Host: And since we're talking about stars, let's talk about Justin Bieber, from Ontario, Canada, who is said to be on his way to total world 1)domination. Like so many Canadians, he's already taken over the teen pop set. Tina Fey注1 couldn't resist him either.
Fey: (on a TV show) What I'm feeling is wrong— 2)morally, 3)ethically and biologically wrong! But I mean, look at him—he's like a 4)dreamy Christmas elf!
Host: Okay, if it affects Tina Fey, it is time to 5)diagnose the Bieber fever. So we go to music 6)commentators Maura Johnston and Jay Smooth.
Johnston: I saw him on Twitter. I saw him at the Easter Egg Roll注2. I've seen him all over the Internet.
Smooth: We've got the thousands of young girls screaming. We've got the 7)floppy hair flopping around.
Johnston: And I do think we have a 8)bona fide teen idol on our hands here. He also has this 9)ridiculously large presence on the Internet.

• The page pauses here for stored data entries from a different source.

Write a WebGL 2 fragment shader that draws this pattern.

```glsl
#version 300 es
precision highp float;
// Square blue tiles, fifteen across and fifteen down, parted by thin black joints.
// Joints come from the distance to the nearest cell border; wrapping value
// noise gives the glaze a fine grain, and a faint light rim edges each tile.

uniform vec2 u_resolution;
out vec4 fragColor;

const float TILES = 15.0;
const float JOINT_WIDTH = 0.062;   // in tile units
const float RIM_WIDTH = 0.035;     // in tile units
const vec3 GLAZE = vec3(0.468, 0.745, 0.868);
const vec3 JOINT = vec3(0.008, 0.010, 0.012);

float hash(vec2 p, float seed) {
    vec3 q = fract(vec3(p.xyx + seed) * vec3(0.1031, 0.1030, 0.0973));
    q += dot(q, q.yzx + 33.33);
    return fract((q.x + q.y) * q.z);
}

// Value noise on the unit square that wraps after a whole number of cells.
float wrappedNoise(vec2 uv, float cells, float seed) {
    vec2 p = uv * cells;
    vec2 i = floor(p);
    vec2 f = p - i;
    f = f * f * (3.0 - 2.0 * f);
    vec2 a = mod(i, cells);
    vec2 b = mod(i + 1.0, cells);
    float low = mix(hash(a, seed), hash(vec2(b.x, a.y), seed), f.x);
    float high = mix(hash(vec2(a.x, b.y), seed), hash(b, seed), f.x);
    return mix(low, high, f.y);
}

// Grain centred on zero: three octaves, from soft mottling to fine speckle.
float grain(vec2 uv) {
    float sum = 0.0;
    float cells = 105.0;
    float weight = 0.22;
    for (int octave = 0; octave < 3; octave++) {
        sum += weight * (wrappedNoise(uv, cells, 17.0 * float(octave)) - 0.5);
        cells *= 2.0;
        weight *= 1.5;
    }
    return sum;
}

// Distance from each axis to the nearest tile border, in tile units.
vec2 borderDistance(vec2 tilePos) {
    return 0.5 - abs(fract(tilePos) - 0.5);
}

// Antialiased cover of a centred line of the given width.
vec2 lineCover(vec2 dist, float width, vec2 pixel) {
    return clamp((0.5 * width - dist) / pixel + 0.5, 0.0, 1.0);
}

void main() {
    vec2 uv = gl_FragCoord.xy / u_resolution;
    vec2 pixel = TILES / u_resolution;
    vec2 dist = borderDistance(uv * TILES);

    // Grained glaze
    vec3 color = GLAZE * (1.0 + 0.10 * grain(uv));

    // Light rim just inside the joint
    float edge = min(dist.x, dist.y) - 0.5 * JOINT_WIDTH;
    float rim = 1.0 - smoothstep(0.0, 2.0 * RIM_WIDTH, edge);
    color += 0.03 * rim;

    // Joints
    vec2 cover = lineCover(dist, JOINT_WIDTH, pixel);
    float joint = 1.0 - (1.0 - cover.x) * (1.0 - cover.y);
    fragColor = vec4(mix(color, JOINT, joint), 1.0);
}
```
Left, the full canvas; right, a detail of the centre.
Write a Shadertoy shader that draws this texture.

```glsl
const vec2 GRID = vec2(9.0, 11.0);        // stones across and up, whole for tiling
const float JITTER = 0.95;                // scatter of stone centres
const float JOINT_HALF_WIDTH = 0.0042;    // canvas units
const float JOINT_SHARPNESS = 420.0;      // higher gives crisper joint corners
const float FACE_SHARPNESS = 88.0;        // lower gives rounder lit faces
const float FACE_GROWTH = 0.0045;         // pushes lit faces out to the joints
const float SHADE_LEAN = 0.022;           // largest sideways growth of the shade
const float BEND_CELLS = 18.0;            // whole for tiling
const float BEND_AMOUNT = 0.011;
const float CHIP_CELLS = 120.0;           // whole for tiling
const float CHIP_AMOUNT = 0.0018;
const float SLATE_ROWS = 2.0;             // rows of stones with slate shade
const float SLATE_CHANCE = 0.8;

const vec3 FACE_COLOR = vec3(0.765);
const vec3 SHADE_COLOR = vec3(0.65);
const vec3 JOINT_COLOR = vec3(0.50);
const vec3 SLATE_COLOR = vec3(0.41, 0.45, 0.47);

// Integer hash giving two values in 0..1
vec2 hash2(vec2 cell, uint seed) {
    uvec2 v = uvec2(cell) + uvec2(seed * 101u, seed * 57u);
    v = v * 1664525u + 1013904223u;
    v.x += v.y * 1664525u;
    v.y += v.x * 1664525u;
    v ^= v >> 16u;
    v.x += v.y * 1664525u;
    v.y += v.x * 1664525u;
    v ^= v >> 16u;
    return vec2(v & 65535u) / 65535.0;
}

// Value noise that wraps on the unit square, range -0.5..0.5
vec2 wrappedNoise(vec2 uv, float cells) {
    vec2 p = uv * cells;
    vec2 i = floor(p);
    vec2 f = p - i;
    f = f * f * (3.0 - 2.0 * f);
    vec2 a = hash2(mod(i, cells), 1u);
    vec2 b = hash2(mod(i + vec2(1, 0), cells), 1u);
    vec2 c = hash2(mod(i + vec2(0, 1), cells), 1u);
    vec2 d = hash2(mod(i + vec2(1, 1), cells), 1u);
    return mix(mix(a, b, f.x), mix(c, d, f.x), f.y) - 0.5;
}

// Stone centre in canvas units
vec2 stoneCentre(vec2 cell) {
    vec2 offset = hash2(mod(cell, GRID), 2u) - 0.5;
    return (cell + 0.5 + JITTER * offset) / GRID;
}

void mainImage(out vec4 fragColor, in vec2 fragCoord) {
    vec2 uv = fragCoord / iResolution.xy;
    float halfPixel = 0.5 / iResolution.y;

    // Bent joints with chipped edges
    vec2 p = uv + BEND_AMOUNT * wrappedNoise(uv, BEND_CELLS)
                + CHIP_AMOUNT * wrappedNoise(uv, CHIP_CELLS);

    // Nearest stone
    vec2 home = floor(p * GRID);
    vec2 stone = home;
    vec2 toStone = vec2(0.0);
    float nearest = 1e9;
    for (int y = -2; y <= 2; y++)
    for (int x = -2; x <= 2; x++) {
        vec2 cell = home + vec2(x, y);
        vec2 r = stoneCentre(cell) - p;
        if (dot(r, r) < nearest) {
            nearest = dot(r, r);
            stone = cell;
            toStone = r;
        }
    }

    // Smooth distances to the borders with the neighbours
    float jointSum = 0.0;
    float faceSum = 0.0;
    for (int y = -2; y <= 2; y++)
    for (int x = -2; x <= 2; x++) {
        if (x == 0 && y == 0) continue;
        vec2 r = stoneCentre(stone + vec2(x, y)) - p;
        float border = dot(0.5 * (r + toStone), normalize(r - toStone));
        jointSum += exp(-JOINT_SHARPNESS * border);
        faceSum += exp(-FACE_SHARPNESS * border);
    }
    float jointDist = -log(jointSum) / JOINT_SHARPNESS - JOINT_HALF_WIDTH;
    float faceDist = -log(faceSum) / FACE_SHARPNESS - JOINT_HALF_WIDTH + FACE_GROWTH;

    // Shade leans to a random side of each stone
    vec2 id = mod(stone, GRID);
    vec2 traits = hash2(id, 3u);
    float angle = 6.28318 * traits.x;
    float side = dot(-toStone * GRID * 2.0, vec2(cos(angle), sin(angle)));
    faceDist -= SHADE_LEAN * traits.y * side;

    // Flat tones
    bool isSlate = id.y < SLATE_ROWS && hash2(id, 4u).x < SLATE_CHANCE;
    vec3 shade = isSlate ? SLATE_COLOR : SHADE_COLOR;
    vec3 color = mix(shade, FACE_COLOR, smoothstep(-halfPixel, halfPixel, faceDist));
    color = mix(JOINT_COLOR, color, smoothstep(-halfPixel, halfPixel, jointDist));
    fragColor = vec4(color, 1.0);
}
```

Smooth: If…if you got to YouTube and search the word “baby,” his video for that song Baby comes up number one, which will let you know how big it is. And you know how popular babies are on YouTube.
Smooth: And Justin Bieber is very 10)savvy about embracing the hate and re-11)tweeting tweets that are negative about him.
Smooth: And he really has a 12)knack for playing the social media game that I don't think your handlers or 13)PR people could teach you.
Johnston: In my day, you could think about maybe seeing New Kids on the Block注3 at the mall, but it was something that was totally unlikely, and that would require various 14)cosmic factors to 15) align. Whereas with Justin Bieber, if you send him a message, the likelihood of him seeing your message and even writing back is much higher. And so it creates this closer bond between fan and idol.
One thing that gets lost a lot in the immediate discussion of teen idols is the music itself.
Smooth: Justin Bieber became famous for being the little white kid from small town Canada that sang black R&B songs on YouTube. He's always surrounded by black R&B artists and rappers, and he got discovered and brought in to be Usher's 16)protégé and sort of 17)emulating that style. But it's still reaching that same audience that was listening to Taylor Swift and Miley Cyrus.
He's sort of this generation's Pat Boone注4 in a way because he's sort of putting a white face on black music. But whereas Pat Boone was making the blackness invisible while letting you get a 18)semblance of black music, Justin Bieber seems to get his credibility from being surrounded by the black artists that he emulates.
So how do you feel personally? Are you wiling to admit yet that you've caught a little Bieber fever?
Johnston: I have a little bit of Bieber fever. I would say my temperature is maybe like 99.9. What about you?
Smooth: You know, well, I gotta say I had the 19)knee-jerk reaction of hate that most adults have. But Justin Bieber himself seems to know that the Justin Bieber phenomenon is 20)absurd. He seems to have just enough musical talents that he might be able to do something I'd really respect five years from now. So I, I'm looking forward to see what he turns into.